Fed officials see June rate hike as unlikely: minutes
By Michael Flaherty and Howard Schneider
WASHINGTON (Reuters) - Federal Reserve officials believed it would be premature to hike interest rates in June even though most felt the U.S. economy was set to rebound from a dismal start to the year, according to minutes from their April policy meeting released on Wednesday.
The central bank debated whether a slew of disappointing data, including weak consumer spending, signaled a temporary slump or evidence of a longer-lasting slowdown, with most participants agreeing economic growth would climb to a healthier pace and the labor market would strengthen.
The U.S. economy grew an anemic 0.1 percent in the first quarter, according to the most recent government data.
The minutes from the April 28-29 policy-setting committee meeting also highlighted the quandary the Fed faces in trying to avoid the market volatility tied to a rate hike while sticking to its meeting-by-meeting guidance on when that move will come.
With an increased amount of uncertainty and signs of softness across the economy, the minutes showed Fed officials pushing the prospect of a rate hike later into the year.
"Many participants, however, thought it unlikely that the data available in June would provide sufficient confirmation that the conditions for raising (interest rates) had been satisfied ...," the minutes said.
U.S. Treasury prices were largely unchanged after the release of the minutes, while short-term interest rate futures and TIPS inflation break-even rates held firm, as did stocks.
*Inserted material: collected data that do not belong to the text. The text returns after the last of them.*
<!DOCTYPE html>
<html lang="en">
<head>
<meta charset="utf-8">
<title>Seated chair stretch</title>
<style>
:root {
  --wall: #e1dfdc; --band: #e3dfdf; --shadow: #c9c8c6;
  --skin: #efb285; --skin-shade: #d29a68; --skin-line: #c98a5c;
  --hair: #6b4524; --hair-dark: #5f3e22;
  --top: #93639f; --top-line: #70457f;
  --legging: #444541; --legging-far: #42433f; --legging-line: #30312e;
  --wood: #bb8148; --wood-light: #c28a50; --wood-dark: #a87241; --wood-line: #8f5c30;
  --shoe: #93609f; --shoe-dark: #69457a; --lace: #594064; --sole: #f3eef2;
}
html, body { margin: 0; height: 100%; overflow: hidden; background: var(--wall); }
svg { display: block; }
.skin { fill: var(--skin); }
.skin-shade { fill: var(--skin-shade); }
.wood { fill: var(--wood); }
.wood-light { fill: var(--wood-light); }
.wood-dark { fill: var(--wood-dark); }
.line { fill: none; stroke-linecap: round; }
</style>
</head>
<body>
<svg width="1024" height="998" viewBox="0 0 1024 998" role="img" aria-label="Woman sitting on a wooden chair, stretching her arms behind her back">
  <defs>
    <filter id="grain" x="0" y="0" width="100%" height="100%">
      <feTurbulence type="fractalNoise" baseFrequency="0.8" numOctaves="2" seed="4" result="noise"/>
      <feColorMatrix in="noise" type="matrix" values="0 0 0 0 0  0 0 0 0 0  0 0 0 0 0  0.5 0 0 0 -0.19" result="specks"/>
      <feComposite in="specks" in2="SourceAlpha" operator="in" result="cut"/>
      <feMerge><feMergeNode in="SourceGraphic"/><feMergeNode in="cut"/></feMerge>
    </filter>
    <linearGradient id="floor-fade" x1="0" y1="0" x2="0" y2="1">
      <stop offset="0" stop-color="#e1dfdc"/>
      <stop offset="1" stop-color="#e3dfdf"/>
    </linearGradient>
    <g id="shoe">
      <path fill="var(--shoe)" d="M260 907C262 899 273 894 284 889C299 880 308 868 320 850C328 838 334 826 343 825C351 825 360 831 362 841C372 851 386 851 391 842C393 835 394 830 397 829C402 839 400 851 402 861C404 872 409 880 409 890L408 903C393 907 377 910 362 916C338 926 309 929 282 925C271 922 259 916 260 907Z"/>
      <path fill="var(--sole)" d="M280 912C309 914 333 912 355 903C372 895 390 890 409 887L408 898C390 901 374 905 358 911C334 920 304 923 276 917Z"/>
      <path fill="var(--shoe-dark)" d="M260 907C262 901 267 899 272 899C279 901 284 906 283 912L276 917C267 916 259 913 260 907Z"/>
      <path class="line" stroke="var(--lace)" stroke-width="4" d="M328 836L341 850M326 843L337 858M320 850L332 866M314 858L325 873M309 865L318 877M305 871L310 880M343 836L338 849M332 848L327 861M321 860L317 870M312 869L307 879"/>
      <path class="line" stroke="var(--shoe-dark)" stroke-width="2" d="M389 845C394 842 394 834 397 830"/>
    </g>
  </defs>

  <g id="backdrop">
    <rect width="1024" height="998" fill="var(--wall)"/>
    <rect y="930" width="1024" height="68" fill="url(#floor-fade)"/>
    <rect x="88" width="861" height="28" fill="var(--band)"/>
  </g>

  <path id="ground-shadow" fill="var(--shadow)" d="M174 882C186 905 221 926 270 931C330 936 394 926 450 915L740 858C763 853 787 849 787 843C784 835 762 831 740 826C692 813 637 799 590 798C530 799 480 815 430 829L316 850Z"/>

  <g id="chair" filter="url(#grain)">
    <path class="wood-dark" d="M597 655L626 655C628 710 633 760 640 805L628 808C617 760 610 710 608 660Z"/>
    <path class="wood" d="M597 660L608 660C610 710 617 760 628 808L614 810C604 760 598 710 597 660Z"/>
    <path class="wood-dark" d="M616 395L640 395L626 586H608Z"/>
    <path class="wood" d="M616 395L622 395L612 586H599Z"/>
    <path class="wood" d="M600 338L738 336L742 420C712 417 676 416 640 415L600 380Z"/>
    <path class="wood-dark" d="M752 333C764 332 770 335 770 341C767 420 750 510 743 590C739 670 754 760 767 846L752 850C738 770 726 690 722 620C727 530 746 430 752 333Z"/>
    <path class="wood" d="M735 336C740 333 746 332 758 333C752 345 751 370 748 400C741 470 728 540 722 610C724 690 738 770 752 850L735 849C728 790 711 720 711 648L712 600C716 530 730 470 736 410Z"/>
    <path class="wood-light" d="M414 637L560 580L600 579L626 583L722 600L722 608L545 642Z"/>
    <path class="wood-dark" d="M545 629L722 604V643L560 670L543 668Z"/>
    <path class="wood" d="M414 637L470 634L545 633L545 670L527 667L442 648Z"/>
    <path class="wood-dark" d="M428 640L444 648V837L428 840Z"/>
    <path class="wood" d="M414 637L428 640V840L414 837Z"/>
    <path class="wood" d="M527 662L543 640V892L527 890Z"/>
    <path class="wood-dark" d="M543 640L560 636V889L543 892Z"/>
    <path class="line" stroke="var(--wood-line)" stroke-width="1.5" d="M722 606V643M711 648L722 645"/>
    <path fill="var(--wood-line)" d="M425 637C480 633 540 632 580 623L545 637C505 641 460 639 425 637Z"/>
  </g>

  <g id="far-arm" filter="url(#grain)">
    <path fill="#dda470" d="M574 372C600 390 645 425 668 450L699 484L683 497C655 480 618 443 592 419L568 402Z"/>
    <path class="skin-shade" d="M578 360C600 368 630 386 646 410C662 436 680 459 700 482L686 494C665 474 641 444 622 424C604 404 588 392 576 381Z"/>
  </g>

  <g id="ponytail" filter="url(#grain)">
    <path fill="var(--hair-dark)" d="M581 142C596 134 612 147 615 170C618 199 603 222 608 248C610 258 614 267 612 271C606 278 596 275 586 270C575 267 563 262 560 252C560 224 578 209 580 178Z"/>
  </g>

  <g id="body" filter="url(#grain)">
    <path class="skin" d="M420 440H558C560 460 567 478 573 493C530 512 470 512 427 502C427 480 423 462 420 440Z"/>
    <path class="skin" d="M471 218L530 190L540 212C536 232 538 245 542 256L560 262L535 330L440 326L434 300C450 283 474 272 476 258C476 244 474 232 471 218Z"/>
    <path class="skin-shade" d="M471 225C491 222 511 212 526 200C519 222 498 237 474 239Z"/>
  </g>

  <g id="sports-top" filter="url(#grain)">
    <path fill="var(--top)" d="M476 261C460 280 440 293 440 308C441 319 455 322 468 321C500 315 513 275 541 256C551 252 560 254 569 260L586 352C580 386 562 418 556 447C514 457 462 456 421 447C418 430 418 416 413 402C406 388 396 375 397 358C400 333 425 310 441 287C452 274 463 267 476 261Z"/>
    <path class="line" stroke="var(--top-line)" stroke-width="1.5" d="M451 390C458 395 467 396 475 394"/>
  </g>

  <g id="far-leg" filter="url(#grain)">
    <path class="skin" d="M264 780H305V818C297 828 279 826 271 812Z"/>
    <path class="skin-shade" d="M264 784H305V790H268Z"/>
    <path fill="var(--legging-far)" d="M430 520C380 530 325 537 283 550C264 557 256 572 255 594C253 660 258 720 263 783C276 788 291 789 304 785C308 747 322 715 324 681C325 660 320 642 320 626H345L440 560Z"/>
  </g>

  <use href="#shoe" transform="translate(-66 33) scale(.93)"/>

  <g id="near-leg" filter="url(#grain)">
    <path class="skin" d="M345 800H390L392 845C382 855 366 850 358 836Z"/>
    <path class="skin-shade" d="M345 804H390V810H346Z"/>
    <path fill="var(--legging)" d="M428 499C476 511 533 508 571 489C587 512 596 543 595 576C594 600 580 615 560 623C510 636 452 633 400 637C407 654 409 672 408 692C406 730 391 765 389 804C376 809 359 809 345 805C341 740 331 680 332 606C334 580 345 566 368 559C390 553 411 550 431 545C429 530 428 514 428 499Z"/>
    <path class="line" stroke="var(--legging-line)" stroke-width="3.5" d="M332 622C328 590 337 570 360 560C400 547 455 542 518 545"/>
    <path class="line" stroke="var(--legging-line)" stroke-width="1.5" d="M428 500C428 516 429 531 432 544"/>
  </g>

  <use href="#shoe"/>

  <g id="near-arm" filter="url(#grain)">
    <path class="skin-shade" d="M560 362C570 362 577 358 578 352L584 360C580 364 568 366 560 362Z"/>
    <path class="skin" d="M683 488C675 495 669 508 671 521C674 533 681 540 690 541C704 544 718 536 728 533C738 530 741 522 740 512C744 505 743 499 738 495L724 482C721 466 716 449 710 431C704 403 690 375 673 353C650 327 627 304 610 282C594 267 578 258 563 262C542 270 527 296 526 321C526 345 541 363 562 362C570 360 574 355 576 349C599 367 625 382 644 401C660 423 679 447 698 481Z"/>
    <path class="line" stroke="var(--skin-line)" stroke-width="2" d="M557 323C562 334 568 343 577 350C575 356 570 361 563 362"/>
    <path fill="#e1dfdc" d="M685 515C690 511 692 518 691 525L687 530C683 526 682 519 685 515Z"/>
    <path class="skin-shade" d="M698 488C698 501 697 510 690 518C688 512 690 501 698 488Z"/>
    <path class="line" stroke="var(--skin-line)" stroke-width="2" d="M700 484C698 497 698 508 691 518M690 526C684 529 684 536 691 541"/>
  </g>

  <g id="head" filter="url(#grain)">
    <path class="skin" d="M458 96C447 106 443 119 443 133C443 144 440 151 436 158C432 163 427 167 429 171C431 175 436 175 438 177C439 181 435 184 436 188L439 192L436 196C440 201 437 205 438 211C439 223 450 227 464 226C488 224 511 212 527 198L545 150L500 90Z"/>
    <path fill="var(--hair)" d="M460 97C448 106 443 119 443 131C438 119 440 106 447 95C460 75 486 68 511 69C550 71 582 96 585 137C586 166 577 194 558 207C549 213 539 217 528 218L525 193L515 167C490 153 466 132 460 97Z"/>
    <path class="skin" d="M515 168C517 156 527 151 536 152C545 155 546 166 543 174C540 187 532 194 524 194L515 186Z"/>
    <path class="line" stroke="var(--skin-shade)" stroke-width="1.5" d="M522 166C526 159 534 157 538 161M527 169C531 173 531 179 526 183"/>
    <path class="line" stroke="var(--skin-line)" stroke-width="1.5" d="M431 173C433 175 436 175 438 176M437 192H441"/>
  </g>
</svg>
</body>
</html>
Fed officials flagged a number of concerns including disappointment that falling oil prices did not spur consumer spending as much as had been hoped. They also cited economic worries in China and Greece. Continued...